     above all the others, has honestly & convincingly shown a sincere rehabilitation. (at least as much of a rehabilitation as someone who has admitted committing multiple homicides can be expected to.)

    As long as she was convicted, and sentenced to "Life," and not, "LWOP," its time to show our humanity. One thing is certain, she can do much more good for society being out on parole than remaining locked up in what could only be explained as retribution above and beyond what Americans should stand for.


    retribution or justice (3.00 / 2) (#6)
    by nyjets on Thu Apr 14, 2016 at 10:50:36 PM EST
    She did commit a brutal and violent murder. Any amount of so called rehabilitation she has done is nothing when measured against the crime that she committed.

    rehabilitation? (none / 0) (#7)
    by linea on Thu Apr 14, 2016 at 11:14:56 PM EST
    i thought we went from imprisonment as punishment (in the early english model) to penance (penitentiaries) to rehabilitation and skill training (reformatories) to the modern theory of warehousing.  at least, that's how i remember it from a sociology course at university.

    as i understand warehousing theory, the point is to remove criminals from society to protect people from the inherent predatory natures of criminals.  don't see how keeping her locked up at this point fits with warehousing theory.  is anyone actually arguing that there is ANY risk of her going on an LSD-fueled murder spree? seriously?


    puishment is still part of jail (1.00 / 1) (#8)
    by nyjets on Fri Apr 15, 2016 at 05:28:17 AM EST
    Punishment is still part of the reason why we put people in prison. And her crime certain question whether rehabilitation make any difference.

    Lock 'em up and bill the taxpayer (none / 0) (#9)
    by Mr Natural on Fri Apr 15, 2016 at 05:23:27 PM EST
    is the modern "enlightened" model.

    confused by the snarc (none / 0) (#10)
    by linea on Fri Apr 15, 2016 at 09:22:13 PM EST
    as opposed to what? cutting the hands off of thieves and weekly executions in the public square?
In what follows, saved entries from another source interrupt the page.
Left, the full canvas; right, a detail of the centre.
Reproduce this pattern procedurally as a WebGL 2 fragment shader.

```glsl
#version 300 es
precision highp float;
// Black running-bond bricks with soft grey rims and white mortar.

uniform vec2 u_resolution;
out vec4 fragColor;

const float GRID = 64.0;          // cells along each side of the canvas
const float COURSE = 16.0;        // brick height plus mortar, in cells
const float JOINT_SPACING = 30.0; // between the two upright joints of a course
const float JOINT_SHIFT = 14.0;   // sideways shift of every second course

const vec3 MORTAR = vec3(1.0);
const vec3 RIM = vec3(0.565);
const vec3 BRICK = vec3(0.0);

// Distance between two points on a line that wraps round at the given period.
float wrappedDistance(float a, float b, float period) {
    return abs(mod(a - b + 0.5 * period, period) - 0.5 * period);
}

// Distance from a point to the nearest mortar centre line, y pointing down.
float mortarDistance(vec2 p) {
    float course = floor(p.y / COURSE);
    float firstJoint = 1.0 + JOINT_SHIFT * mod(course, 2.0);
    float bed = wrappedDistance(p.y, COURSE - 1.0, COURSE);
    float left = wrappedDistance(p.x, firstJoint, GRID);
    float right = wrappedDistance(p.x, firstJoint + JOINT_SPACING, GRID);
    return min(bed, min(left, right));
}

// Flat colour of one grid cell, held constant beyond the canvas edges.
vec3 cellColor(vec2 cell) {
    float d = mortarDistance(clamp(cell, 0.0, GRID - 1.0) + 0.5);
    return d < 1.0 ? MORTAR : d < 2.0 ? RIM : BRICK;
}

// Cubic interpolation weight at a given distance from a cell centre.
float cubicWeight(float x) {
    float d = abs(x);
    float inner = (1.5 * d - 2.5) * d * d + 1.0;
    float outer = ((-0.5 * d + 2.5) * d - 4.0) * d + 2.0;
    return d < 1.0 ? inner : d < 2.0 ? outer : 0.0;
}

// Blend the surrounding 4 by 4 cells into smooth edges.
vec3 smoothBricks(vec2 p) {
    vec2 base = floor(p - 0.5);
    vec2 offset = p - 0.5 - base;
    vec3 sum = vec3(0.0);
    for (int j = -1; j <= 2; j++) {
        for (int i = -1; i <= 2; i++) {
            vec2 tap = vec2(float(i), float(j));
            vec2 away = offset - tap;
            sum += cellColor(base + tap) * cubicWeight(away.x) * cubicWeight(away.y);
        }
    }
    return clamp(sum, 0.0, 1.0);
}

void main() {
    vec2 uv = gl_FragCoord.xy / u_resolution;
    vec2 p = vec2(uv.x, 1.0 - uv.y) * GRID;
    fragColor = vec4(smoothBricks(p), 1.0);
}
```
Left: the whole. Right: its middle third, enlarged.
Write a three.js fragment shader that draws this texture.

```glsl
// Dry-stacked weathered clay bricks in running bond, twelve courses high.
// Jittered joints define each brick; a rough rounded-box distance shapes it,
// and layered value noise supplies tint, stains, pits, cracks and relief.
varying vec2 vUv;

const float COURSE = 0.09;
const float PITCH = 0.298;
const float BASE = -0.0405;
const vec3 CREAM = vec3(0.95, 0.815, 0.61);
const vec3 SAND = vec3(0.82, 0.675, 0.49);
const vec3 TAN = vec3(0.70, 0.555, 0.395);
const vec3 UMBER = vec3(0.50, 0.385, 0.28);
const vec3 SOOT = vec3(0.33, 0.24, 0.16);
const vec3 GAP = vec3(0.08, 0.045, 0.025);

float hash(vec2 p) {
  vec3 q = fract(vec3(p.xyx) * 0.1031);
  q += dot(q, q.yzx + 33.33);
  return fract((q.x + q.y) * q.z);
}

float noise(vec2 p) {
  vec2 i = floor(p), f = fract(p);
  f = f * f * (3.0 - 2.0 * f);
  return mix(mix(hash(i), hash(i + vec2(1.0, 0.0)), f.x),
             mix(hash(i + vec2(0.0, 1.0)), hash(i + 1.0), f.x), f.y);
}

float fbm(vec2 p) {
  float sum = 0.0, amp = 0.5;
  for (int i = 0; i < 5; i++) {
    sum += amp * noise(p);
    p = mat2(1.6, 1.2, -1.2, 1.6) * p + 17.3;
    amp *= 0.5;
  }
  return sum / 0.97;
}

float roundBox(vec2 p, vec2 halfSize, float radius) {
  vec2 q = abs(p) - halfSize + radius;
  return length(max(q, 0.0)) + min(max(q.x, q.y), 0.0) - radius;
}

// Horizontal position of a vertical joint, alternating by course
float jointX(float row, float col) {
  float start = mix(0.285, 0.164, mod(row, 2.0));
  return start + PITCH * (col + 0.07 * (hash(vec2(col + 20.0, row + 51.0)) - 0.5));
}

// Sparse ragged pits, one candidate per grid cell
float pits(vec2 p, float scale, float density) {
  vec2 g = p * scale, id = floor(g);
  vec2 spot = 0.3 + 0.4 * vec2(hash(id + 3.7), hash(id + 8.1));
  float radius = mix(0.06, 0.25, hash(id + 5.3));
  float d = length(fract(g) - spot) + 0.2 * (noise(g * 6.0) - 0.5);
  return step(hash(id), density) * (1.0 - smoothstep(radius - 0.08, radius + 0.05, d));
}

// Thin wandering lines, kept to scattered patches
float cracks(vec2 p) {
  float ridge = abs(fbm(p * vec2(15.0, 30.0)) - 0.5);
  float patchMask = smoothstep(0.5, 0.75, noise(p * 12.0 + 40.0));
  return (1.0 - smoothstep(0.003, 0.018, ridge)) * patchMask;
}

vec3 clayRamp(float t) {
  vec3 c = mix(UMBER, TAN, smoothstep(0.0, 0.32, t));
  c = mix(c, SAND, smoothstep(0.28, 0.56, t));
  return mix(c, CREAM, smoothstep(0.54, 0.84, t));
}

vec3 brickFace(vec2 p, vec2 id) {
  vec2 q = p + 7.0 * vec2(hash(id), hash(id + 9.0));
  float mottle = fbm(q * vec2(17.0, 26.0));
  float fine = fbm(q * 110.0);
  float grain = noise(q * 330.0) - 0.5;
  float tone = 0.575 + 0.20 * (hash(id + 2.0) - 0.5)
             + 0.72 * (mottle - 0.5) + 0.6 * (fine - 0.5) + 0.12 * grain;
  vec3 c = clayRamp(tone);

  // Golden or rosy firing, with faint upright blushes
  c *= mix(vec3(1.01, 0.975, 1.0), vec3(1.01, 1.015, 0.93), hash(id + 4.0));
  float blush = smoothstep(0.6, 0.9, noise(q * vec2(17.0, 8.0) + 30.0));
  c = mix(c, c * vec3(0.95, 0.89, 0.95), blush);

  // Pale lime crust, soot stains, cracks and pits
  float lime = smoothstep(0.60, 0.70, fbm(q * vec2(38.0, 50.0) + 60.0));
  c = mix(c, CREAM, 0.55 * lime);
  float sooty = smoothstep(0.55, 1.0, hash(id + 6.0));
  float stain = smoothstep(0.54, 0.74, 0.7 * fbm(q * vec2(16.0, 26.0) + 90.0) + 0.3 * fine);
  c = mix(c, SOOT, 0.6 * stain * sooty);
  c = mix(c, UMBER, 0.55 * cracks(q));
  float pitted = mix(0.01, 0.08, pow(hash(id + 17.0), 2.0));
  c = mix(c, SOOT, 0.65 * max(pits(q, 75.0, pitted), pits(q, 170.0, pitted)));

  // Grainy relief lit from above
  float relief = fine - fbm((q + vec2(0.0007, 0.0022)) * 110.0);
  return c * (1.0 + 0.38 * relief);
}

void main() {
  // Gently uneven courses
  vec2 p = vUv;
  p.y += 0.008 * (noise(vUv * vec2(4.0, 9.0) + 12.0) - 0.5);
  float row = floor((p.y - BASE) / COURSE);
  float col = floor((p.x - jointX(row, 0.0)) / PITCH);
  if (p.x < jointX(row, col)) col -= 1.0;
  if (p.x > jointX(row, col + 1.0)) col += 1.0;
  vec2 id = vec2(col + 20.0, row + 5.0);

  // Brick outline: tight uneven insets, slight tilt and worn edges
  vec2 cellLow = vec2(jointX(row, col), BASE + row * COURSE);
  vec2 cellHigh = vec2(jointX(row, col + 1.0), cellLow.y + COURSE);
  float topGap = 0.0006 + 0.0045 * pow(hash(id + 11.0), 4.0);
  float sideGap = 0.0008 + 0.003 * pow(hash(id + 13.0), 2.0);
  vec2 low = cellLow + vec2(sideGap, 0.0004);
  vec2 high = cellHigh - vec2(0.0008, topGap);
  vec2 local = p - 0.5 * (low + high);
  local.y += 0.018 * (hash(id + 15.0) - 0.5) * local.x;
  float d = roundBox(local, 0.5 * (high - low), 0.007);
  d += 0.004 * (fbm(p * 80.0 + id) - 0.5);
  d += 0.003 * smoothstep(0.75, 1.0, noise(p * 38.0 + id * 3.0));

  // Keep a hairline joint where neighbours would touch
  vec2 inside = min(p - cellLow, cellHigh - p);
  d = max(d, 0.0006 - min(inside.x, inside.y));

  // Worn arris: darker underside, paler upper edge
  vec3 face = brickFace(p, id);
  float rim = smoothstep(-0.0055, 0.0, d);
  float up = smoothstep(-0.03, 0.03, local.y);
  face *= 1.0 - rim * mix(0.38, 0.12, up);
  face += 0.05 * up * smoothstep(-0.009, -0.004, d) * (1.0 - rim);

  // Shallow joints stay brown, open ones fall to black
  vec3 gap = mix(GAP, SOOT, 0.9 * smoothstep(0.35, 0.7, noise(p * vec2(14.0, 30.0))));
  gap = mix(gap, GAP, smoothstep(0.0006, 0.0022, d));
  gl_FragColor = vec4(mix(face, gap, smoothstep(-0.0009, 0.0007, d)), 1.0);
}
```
    At her age (66), I'd like to think that ... (none / 0) (#11)
    by Donald from Hawaii on Fri Apr 15, 2016 at 10:19:42 PM EST
    ... the likelihood of Van Houten's once again dropping acid and going on another murder spree are infinitesimally remote. As I said in an earlier Open Thread when I first posted this news:

    "While I appreciate that people do change and can turn their lives around, the recommendation of parole in this case is not one which I would have made personally, given the particularly heinous nature of the original offense. But I respect the panel's findings and decision because it's their job to make these sorts of assessments and not mine, and I will trust Gov. Brown's final judgment in this matter. If he's cool with it, then so am I."

    And I mean that, sincerely. I know that I don't appreciate those persons who've immediately started questioning my professional judgment and integrity because I've submitted a finding or recommendation which runs counter to their preferred narrative or opinion. So in that regard, I refuse to second-guess the members of the California Board of Parole Hearings for doing their job.



    From George Vreeland Hill (none / 0) (#12)
    by George Vreeland Hill 5 on Sat Apr 16, 2016 at 01:26:59 AM EST
    If she goes free, then who will support her?
    She can't get a job because that background check would be a killer (no pun intended), she has no money, no social security, she is 66 but looking 90, been out of touch since 1969 and only had one friend in her life.
    Charles Manson.
    I don't think she will make it.

    George Vreeland Hill